He saw the difficulty I was having in trying to get in. He said, “I’ve got a clicker.” He clicked it, and suddenly the gate opened. He would never have opened the gate if I hadn’t acknowledged his presence and said to him, “Well done! You’re doing a good job.” That’s using our great capacity to love.

And the final one: A wee boy, a teenager, riding his bicycle where I was walking in a different area. I had seen him before, maybe once or twice. When I see him, I always say, “Hello, how are you? How’re you doing?” On this day I called out to him, and he kind of passed us. I called, “Oh, are you enjoying your summer holidays?”

He turned his bike around and comes back and, for the next ten minutes, unburdens the heaviness of his heart because he’s got so much trouble at home from parents, others as well. So, I’m just listening to him, and I said, “You know, if you pray to God…”

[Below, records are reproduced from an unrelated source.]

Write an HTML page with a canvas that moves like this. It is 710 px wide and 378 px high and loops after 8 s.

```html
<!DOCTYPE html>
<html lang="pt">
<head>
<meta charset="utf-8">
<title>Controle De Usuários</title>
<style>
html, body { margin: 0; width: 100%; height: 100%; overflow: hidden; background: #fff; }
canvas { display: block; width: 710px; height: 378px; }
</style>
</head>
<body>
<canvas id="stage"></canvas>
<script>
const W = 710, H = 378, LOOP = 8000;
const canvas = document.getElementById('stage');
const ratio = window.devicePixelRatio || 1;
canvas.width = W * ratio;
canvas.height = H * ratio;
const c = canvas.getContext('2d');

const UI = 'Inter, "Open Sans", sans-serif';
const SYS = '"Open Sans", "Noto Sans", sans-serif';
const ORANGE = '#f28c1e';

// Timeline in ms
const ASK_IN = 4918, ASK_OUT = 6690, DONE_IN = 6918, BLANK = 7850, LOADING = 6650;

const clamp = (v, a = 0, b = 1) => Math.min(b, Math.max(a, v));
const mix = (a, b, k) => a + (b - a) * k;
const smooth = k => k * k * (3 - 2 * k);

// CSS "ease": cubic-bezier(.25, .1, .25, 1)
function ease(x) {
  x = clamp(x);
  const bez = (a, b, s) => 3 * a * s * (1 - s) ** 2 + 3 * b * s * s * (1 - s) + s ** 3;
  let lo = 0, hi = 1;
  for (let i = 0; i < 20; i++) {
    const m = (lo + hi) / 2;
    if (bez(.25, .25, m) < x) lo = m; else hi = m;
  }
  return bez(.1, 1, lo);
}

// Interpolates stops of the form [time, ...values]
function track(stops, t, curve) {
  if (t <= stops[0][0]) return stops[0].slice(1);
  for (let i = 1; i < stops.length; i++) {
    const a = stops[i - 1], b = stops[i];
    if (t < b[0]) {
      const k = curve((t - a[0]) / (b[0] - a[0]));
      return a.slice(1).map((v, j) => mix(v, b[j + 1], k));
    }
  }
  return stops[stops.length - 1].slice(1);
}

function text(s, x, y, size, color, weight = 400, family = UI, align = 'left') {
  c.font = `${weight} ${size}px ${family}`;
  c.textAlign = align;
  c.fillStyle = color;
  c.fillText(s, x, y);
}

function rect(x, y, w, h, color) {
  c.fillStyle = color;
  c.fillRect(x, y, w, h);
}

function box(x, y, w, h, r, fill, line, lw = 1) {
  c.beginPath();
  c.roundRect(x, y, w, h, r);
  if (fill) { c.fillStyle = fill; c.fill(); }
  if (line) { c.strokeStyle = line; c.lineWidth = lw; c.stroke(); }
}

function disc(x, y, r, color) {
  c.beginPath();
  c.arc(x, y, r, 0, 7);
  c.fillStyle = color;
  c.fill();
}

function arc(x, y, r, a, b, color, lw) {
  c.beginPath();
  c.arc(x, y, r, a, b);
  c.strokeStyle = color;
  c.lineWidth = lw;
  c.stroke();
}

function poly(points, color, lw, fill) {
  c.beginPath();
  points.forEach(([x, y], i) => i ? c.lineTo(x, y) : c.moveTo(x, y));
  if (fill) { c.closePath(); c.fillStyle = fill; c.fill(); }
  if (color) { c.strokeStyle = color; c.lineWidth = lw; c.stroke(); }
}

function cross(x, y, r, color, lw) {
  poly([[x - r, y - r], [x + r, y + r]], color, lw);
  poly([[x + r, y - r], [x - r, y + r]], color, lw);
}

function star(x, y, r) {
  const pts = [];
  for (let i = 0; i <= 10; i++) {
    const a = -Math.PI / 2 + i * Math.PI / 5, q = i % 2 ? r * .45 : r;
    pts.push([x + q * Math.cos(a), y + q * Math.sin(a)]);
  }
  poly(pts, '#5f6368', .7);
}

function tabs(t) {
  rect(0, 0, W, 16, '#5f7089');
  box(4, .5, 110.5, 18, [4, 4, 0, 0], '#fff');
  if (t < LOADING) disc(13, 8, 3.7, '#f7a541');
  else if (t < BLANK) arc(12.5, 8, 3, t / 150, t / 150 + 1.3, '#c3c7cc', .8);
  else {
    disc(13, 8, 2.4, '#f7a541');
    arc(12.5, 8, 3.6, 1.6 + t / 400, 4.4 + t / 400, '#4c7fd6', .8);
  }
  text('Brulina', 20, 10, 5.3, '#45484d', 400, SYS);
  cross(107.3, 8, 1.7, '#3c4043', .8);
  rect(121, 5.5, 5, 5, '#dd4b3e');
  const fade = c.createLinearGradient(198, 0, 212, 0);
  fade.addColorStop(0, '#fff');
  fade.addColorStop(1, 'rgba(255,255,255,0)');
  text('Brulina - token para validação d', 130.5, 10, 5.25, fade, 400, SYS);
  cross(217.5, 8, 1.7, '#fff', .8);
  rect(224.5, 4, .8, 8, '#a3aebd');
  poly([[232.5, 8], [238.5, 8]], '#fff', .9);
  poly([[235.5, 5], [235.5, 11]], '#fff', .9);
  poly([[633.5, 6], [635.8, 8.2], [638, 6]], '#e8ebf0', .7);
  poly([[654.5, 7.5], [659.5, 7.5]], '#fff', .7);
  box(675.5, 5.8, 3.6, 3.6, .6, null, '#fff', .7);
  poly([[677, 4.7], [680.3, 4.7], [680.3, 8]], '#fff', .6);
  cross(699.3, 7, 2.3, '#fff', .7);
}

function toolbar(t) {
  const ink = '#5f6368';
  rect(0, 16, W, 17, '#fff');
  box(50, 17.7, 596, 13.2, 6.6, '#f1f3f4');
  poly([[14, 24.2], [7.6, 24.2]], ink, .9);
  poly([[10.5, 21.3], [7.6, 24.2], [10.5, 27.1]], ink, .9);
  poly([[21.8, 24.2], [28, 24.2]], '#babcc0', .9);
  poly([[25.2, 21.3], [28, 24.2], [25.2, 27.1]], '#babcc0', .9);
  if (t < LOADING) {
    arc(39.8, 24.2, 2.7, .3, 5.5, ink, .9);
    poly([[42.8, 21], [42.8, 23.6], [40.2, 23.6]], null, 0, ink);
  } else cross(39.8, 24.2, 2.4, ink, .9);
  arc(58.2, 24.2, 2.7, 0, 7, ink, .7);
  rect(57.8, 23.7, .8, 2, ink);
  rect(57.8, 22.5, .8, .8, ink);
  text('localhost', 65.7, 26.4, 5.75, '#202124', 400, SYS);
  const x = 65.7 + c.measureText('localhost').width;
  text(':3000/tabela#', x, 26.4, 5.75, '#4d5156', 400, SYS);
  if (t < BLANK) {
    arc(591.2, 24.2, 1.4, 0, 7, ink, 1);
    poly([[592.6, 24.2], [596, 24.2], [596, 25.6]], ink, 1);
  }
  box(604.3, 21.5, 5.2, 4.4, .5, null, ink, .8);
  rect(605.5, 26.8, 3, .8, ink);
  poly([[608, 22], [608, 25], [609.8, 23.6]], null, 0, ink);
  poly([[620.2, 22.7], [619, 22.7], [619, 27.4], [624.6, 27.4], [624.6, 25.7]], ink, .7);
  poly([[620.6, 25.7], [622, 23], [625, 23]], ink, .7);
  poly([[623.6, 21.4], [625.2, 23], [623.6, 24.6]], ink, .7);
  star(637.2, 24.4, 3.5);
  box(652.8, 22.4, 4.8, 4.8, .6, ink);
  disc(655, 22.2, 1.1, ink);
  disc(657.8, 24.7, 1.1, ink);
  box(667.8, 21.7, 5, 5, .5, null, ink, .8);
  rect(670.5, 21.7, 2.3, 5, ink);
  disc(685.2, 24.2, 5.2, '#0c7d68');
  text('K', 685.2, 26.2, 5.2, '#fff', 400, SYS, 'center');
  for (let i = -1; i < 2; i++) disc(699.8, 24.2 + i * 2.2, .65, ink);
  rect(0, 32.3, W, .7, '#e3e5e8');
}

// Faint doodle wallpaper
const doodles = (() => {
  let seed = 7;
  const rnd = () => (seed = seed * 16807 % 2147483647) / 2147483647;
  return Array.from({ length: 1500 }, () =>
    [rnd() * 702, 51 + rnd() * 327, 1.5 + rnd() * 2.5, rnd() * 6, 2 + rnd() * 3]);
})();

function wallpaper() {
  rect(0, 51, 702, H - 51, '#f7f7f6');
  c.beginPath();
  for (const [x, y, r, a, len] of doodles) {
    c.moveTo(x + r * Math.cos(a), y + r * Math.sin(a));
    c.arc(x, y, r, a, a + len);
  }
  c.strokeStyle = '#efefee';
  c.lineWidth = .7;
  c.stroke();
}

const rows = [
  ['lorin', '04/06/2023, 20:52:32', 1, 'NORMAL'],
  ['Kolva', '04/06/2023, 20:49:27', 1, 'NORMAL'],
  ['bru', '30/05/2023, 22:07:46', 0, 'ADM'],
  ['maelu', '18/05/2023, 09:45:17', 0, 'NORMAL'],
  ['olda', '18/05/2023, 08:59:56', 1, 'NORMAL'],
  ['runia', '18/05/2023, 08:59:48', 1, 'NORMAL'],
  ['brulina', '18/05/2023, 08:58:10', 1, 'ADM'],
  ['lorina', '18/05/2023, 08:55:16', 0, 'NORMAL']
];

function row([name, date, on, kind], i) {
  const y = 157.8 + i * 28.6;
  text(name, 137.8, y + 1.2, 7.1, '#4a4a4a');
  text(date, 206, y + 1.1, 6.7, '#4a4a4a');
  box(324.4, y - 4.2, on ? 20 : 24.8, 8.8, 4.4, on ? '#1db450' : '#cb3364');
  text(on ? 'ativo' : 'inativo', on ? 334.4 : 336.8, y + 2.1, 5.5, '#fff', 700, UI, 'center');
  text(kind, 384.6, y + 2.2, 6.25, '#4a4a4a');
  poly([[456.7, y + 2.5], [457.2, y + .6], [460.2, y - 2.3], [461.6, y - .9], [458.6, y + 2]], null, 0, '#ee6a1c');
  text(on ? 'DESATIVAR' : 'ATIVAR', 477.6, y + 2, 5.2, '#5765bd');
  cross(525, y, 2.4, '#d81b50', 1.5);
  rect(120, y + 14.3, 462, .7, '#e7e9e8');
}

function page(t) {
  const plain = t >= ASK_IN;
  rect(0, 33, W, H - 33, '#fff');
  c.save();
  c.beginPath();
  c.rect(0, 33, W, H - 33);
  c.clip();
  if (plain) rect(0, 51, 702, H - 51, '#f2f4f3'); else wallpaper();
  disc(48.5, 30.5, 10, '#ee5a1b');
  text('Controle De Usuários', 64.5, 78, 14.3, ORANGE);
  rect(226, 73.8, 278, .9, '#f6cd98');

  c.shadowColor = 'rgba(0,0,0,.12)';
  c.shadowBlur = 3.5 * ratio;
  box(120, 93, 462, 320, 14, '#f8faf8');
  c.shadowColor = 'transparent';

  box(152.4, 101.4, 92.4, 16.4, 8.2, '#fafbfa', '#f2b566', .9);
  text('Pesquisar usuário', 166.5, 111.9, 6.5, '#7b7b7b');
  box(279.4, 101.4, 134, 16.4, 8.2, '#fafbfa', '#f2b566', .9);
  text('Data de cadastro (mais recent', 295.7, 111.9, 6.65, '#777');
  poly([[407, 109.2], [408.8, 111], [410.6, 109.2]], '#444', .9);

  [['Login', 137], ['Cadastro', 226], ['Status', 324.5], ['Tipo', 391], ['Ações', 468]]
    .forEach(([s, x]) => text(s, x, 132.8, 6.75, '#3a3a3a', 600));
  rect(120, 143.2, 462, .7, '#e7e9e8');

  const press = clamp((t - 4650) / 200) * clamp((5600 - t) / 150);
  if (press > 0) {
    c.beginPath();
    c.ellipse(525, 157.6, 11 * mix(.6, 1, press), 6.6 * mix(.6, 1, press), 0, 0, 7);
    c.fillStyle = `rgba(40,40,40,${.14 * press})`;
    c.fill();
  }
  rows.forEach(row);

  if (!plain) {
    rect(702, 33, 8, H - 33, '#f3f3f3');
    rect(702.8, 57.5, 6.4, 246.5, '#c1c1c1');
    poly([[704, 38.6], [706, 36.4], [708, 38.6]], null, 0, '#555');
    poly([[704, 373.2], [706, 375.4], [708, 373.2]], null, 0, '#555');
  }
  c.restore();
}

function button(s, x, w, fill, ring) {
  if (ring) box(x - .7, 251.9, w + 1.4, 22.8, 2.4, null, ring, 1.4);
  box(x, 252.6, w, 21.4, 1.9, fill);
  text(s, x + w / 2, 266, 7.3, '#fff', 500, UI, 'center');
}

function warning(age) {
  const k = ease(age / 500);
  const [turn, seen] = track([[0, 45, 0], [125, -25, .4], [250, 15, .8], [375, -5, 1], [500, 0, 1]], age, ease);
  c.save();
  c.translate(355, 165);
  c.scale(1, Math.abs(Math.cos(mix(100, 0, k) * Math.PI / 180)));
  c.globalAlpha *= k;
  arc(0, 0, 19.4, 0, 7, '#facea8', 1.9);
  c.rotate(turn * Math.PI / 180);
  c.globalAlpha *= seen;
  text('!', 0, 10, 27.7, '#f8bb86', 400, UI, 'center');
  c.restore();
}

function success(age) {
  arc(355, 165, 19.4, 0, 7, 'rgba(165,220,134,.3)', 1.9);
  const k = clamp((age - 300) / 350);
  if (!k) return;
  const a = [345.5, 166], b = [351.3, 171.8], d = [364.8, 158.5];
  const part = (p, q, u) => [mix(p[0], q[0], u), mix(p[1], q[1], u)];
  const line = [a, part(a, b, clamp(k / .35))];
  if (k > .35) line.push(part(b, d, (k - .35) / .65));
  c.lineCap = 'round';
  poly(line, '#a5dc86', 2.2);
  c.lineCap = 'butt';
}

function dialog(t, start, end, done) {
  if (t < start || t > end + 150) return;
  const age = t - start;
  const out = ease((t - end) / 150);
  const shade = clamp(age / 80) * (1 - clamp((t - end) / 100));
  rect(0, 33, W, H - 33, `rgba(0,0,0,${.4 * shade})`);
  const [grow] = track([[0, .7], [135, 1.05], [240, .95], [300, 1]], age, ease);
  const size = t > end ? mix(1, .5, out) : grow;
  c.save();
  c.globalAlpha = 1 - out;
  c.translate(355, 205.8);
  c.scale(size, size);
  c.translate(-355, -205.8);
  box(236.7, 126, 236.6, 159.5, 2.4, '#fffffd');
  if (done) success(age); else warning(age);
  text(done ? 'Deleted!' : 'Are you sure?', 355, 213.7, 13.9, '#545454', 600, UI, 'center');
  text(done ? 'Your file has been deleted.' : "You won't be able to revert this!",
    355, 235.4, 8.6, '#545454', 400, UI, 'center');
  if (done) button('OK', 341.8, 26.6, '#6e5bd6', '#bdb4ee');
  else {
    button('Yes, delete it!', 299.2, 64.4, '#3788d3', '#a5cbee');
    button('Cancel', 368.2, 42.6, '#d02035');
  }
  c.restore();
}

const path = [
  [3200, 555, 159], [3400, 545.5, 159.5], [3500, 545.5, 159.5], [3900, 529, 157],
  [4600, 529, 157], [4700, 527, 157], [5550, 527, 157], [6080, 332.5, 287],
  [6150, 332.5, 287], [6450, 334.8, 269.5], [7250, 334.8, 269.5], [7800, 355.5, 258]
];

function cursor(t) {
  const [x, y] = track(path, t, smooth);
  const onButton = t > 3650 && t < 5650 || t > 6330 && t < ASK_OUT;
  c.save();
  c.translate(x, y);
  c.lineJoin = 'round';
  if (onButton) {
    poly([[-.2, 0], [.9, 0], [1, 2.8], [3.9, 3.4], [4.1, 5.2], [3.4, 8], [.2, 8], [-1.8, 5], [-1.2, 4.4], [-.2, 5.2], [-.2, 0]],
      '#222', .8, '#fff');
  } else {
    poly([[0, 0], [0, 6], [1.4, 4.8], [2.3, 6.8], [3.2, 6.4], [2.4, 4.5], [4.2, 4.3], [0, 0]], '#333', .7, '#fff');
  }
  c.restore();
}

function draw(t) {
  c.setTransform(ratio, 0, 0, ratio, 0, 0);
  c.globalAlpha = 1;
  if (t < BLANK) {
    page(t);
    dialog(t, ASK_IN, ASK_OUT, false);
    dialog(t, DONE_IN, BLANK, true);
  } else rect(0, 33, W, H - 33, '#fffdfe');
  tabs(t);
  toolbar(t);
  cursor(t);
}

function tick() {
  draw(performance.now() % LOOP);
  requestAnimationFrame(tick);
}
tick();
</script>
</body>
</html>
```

He said, “Oh, I pray all the time!”
“Good! Be strong in the Lord! Son, be strong in the Lord.” I said. You’d think I’d given him $1,000! He was so happy!

Before he went away, a thousand times he said, “Thank you.” He went away happy.

So those are just ordinary things. But, hold on. That’s what life is made up of: small, tiny things, day after day after day. Small things. Nothing big.

The biggest challenge, possibly, to “You have a great capacity to love” would be a quotation that I wrote down recently from Pope Benedict. He said, “You are indulgent with my shortcomings.” Wow. You are indulgent with my shortcomings. That’s a wonderful model; to be indulgent with somebody else’s shortcomings.

The compliment that the Reverend Mother gives to Maria – You have a great capacity for love – stems from when Jesus was given a wonderful compliment by His Father. When he came up out of the waters of the Jordan following His Baptism, He said, “You are My Beloved Son, with whom I am well pleased.”

Not just ‘pleased’, but ‘well pleased.’ What a wonderful God, giving his “five barley loaves and two fish” to His Son with that beautiful compliment.

Would that every spouse could say, “You are my beloved wife, with whom this day I am well pleased.” “You are my beloved husband, with whom this day I am well pleased.” “You are my beloved parents with whom this day I am well pleased.” You are my beloved brother, …my beloved sister, with whom this day I am well pleased. Each of us has this great, great capacity for love.

So today, as we come to the table and receive the Eucharist, go back to your seat and just bow your heads and say, “Lord Jesus, I thank you for giving me this great capacity for love. Let me not be like the man who puts his $1,000 under the mattress. Lord, give me the grace to use the great capacity for love that you’ve given me; to use it, Lord, this day to offer somebody a word of encouragement, a word of compliment. Let me begin today, Lord. With You, Lord, I can do it. Without You, impossible. Amen.”